INSTRUCTIONS FOR THE TASK – Work out how many lines in the records include the word "filter", then answer with nothing but that number.

DATA FOR THE TASK –

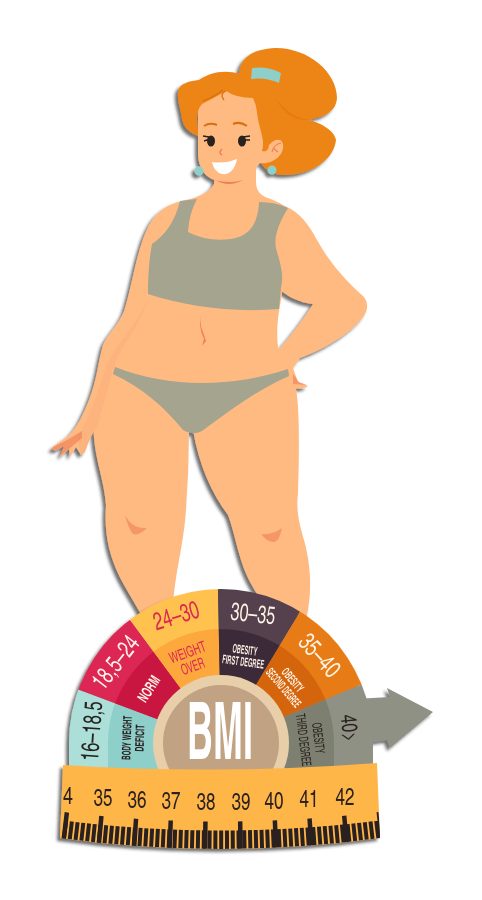
<!DOCTYPE html>
<html lang="en">
<head>
<meta charset="utf-8">
<title>BMI scale</title>
<style>
:root{
  --skin:#ffba82; --skin-shade:#f5a06f; --crease:#ee7f58; --hair:#ed8515; --hair-dark:#d96f0c;
  --cloth:#a5a48f; --ink:#29201f; --cream:#fff3e6; --aqua:#8fcfc9;
  --deficit:#abdfd8; --deficit-in:#8ecfca;
  --norm:#dc2853; --norm-in:#c8193f;
  --over:#ffc24f; --over-in:#fda83d;
  --first:#54414d; --first-in:#3e2c38;
  --second:#e77c18; --second-in:#d5650d;
  --third:#8f9184; --third-in:#7d8070;
  --hub:#c1a283; --hub-rim:#e8cfaa; --tape:#ffb64a;
}
html,body{margin:0;background:#fff}
body{width:482px;height:900px;overflow:hidden}
svg{display:block}
text{font-family:"TeX Gyre Heros Cn","Liberation Sans",sans-serif;text-anchor:middle}
.skin{fill:var(--skin)}
.cloth{fill:var(--cloth)}
.hair{fill:var(--hair)}
.ink{fill:var(--ink)}
.crease{fill:var(--crease)}
.range{font-size:25px}
.light{fill:var(--cream)}
.label{font-size:12px;font-weight:bold}
.tape-number{font-size:25px;fill:var(--ink)}
.tick{fill:none;stroke:var(--ink)}
</style>
</head>
<body>
<svg width="482" height="900" viewBox="0 0 482 900" role="img" aria-label="Woman standing behind a BMI scale with an arrow pointing to 40 and above">
<defs>
  <filter id="shadow" x="-15%" y="-15%" width="130%" height="130%">
    <feDropShadow dx="-3" dy="3" stdDeviation="1.5" flood-color="#222" flood-opacity=".65"/>
  </filter>
  <clipPath id="dial-outer"><path d="M69 771V743A152 154 0 0 1 373 743V771Z"/></clipPath>
  <clipPath id="dial-inner"><path d="M108 771V743A113 114 0 0 1 334 743V771Z"/></clipPath>
  <clipPath id="hub-cut"><rect x="140" y="660" width="160" height="111"/></clipPath>
  <clipPath id="tape-cut"><path id="tape-shape" d="M63 765Q220 775 377 763L380 838Q220 860 60 838Z"/></clipPath>
  <polygon id="wedge-deficit" points="221,743 34,673 20,790 221,790"/>
  <polygon id="wedge-norm" points="221,743 34,673 50,600 102,582"/>
  <polygon id="wedge-over" points="221,743 102,582 150,540 217,543"/>
  <polygon id="wedge-first" points="221,743 217,543 280,540 324,572"/>
  <polygon id="wedge-second" points="221,743 324,572 390,590 406,666"/>
  <polygon id="wedge-third" points="221,743 406,666 420,790 221,790"/>
</defs>

<g id="woman" filter="url(#shadow)">
  <path id="hair-back" class="hair" d="M239 76C239 58 252 49 276 48C308 48 337 72 337 98C336 112 324 117 308 120C320 122 335 131 336 140C334 160 310 176 282 175C268 174 259 166 257 150L236 100Z"/>
  <path id="hair-fold" fill="var(--hair-dark)" opacity=".45" d="M276 99C288 113 297 118 309 120C295 121 284 115 276 99Z"/>

  <path id="arm-right" class="skin" d="M268 201C292 205 305 217 317 240C333 268 349 283 364 297C370 305 367 314 359 322C343 338 322 350 300 358L293 368L298 382L308 386Q303 390 293 388L277 379L276 352C287 341 303 320 313 304C301 303 287 297 277 287Z"/>
  <path id="legs" class="skin" d="M112 368C97 392 92 415 94 438C96 462 104 480 106 505C104 535 109 558 124 585L142 616H173C172 582 183 552 186 510Q189 470 189 430H193C199 465 211 492 228 515C235 533 238 558 249 580Q258 598 274 616H307C312 590 311 565 304 540C299 522 296 511 298 493C299 460 300 410 296 389L288 369Z"/>
  <path id="torso" class="skin" d="M215 168L214 184Q208 195 186 200C160 205 151 218 143 239C134 265 131 290 124 311C119 324 108 334 103 345C98 362 97 380 89 400C83 415 77 428 68 436L53 447Q51 451 57 450L64 446L60 457L69 449L70 457L76 447L81 455L85 452C88 443 91 435 97 427L113 371L115 385L288 385L279 354C276 337 277 321 280 305L283 287L290 210Q278 201 268 198Q256 194 256 182L256 158Z"/>
  <path id="arm-shade" fill="var(--skin-shade)" opacity=".28" d="M149 294C142 325 125 340 116 361L112 373L97 427C91 435 88 444 85 452L81 455L77 437C90 418 98 390 106 368C116 340 140 325 149 294Z"/>
  <path id="hand-shade" fill="var(--crease)" opacity=".65" d="M82 431L67 440L53 447L51 450L57 450L64 446L60 456L70 448L82 438Z"/>
  <path id="hand-hip" class="crease" opacity=".6" d="M293 374L299 382L307 385L293 384Z"/>
  <path id="neck-shade" class="crease" d="M215 180Q229 188 243 180Q232 184 215 180Z"/>

  <path id="face" class="skin" d="M198 105L198 151C198 169 205 178 218 181C236 183 250 176 260 163C272 165 285 155 283 144C281 137 273 139 268 145L262 96L230 85Z"/>
  <path id="hair-front" class="hair" d="M178 91C180 83 190 81 199 80C209 73 224 69 240 74C266 77 277 94 280 115C284 127 284 135 283 142Q278 136 269 145Q268 153 262 151C266 140 258 127 257 112Q256 104 253 98Q236 98 226 91Q212 99 202 104C194 113 198 124 198 136Q184 131 182 119C181 110 177 101 178 91Z"/>
  <path fill="none" stroke="var(--hair-dark)" stroke-width="1.3" d="M226 91Q219 94 224 100M203 101Q214 97 223 90"/>
  <path id="hair-tie" fill="var(--aqua)" d="M252 68Q267 66 281 73L279 83Q266 77 251 79Z"/>
  <path id="ear-line" fill="none" stroke="var(--crease)" stroke-width="1.2" d="M281 143Q274 144 272 152M273 148L278 152"/>
  <g id="features">
    <path fill="none" stroke="var(--hair-dark)" stroke-width="2" d="M204 126Q210 122 217 125M233 124Q240 121 247 126"/>
    <ellipse class="ink" cx="211" cy="141" rx="4" ry="5.5"/>
    <ellipse class="ink" cx="242" cy="141" rx="4" ry="5.5"/>
    <path fill="none" stroke="var(--ink)" stroke-width="1.4" d="M209 137L203 136M210 139L204 141M243 137L250 136M244 140L250 140"/>
    <path fill="none" stroke="var(--crease)" stroke-width="1.4" d="M222 149Q218 153 222 155"/>
    <path fill="#fff" d="M212 162Q225 164 237 159C235 170 229 175 222 174Q214 172 212 162Z"/>
  </g>
  <g id="earrings" fill="var(--aqua)"><circle cx="199" cy="171" r="4.5"/><circle cx="272" cy="170" r="4.5"/></g>

  <path id="top" class="cloth" d="M180 201L197 199Q189 214 188 232Q207 242 231 239C251 236 258 222 259 202Q276 202 288 208C277 226 273 239 277 252C281 265 284 276 281 288L279 309C232 313 184 306 148 294C148 278 149 259 152 244C164 236 175 222 180 201Z"/>
  <path id="briefs" class="cloth" d="M115 367C168 388 231 388 288 369L289 376C257 390 229 411 202 431Q192 436 183 430C164 407 143 388 113 374Z"/>
  <path id="navel" class="crease" d="M201 313Q199 323 203 332L206 341L202 346L204 339Q198 327 201 313Z"/>
  <g id="knees" class="crease" opacity=".6">
    <path d="M125 515Q132 529 147 528Q139 536 133 534Q128 528 125 515Z"/>
    <path d="M261 534Q273 535 282 528Q279 543 273 542Q266 541 261 534Z"/>
  </g>
</g>

<g id="dial" filter="url(#shadow)">
  <path id="arrow" fill="var(--third)" d="M355 699L390 697L387 688L433 712L390 748L387 740L360 744Z"/>
  <g clip-path="url(#dial-outer)">
    <use href="#wedge-deficit" fill="var(--deficit)"/>
    <use href="#wedge-norm" fill="var(--norm)"/>
    <use href="#wedge-over" fill="var(--over)"/>
    <use href="#wedge-first" fill="var(--first)"/>
    <use href="#wedge-second" fill="var(--second)"/>
    <use href="#wedge-third" fill="var(--third)"/>
  </g>
  <g clip-path="url(#dial-inner)">
    <use href="#wedge-deficit" fill="var(--deficit-in)"/>
    <use href="#wedge-norm" fill="var(--norm-in)"/>
    <use href="#wedge-over" fill="var(--over-in)"/>
    <use href="#wedge-first" fill="var(--first-in)"/>
    <use href="#wedge-second" fill="var(--second-in)"/>
    <use href="#wedge-third" fill="var(--third-in)"/>
  </g>
  <g id="hub" clip-path="url(#hub-cut)">
    <circle cx="221" cy="743" r="68" fill="var(--hub-rim)"/>
    <circle cx="221" cy="743" r="58" fill="var(--hub)"/>
  </g>
</g>

<g id="ranges" class="range">
  <text class="ink" transform="translate(91 731) rotate(-86)" y="9" textLength="60" lengthAdjust="spacingAndGlyphs">16–18,5</text>
  <text class="light" transform="translate(115 662) rotate(-52)" y="9" textLength="61" lengthAdjust="spacingAndGlyphs">18,5–24</text>
  <text fill="var(--norm)" transform="translate(176 615) rotate(-17)" y="9" textLength="47" lengthAdjust="spacingAndGlyphs">24–30</text>
  <text class="light" transform="translate(253 613) rotate(6)" y="9" textLength="45" lengthAdjust="spacingAndGlyphs">30–35</text>
  <text class="light" transform="translate(320 655) rotate(48)" y="9" textLength="49" lengthAdjust="spacingAndGlyphs">35–40</text>
  <text class="ink" transform="translate(350 728) rotate(85)" y="8" font-size="22" textLength="27" lengthAdjust="spacingAndGlyphs">40&gt;</text>
</g>
<g id="labels" class="label">
  <g class="ink" transform="translate(134 738) rotate(-88)">
    <text y="-3" textLength="44" lengthAdjust="spacingAndGlyphs">BODY WEIGHT</text>
    <text y="10" textLength="27" lengthAdjust="spacingAndGlyphs">DEFICIT</text>
  </g>
  <text class="light" font-size="16" transform="translate(149 689) rotate(-57)" y="5" textLength="28" lengthAdjust="spacingAndGlyphs" style="font-size:15px">NORM</text>
  <g fill="var(--norm)" transform="translate(190 659) rotate(-20)" style="font-size:15px;font-weight:normal">
    <text y="-2" textLength="38" lengthAdjust="spacingAndGlyphs">WEIGHT</text>
    <text y="13" textLength="24" lengthAdjust="spacingAndGlyphs">OVER</text>
  </g>
  <g class="light" transform="translate(244 656) rotate(8)">
    <text y="-2" textLength="25" lengthAdjust="spacingAndGlyphs">OBESITY</text>
    <text y="10" textLength="42" lengthAdjust="spacingAndGlyphs">FIRST DEGREE</text>
  </g>
  <g class="light" transform="translate(288 684) rotate(50)">
    <text y="-2" textLength="27" lengthAdjust="spacingAndGlyphs">OBESITY</text>
    <text y="10" textLength="47" lengthAdjust="spacingAndGlyphs">SECOND DEGREE</text>
  </g>
  <g class="ink" transform="translate(311 739) rotate(83)" style="font-size:13px;font-weight:normal">
    <text y="-3" textLength="31" lengthAdjust="spacingAndGlyphs">OBESITY</text>
    <text y="12" textLength="53" lengthAdjust="spacingAndGlyphs">THIRD DEGREE</text>
  </g>
</g>
<text id="title" x="220" y="759" fill="#fff" font-size="79" font-weight="bold" textLength="66" lengthAdjust="spacingAndGlyphs">BMI</text>

<g id="tape">
  <use href="#tape-shape" fill="var(--tape)" filter="url(#shadow)"/>
  <g clip-path="url(#tape-cut)">
    <path class="tick" stroke-width="19" stroke-dasharray="4 1.8" d="M63 830Q220 850 380 830"/>
    <path class="tick" stroke-width="28" stroke-dasharray="4.5 30.6" d="M63 826Q220 845 380 826"/>
    <g class="tape-number">
      <text x="68" y="804" textLength="10" lengthAdjust="spacingAndGlyphs">4</text>
      <text x="103" y="806" textLength="19" lengthAdjust="spacingAndGlyphs">35</text>
      <text x="137" y="808" textLength="19" lengthAdjust="spacingAndGlyphs">36</text>
      <text x="171" y="809" textLength="19" lengthAdjust="spacingAndGlyphs">37</text>
      <text x="206" y="810" textLength="19" lengthAdjust="spacingAndGlyphs">38</text>
      <text x="241" y="810" textLength="19" lengthAdjust="spacingAndGlyphs">39</text>
      <text x="274" y="809" textLength="19" lengthAdjust="spacingAndGlyphs">40</text>
      <text x="309" y="807" textLength="19" lengthAdjust="spacingAndGlyphs">41</text>
      <text x="345" y="805" textLength="19" lengthAdjust="spacingAndGlyphs">42</text>
    </g>
  </g>
</g>
</svg>
</body>
</html>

ANSWER TO THIS PROBLEM – 5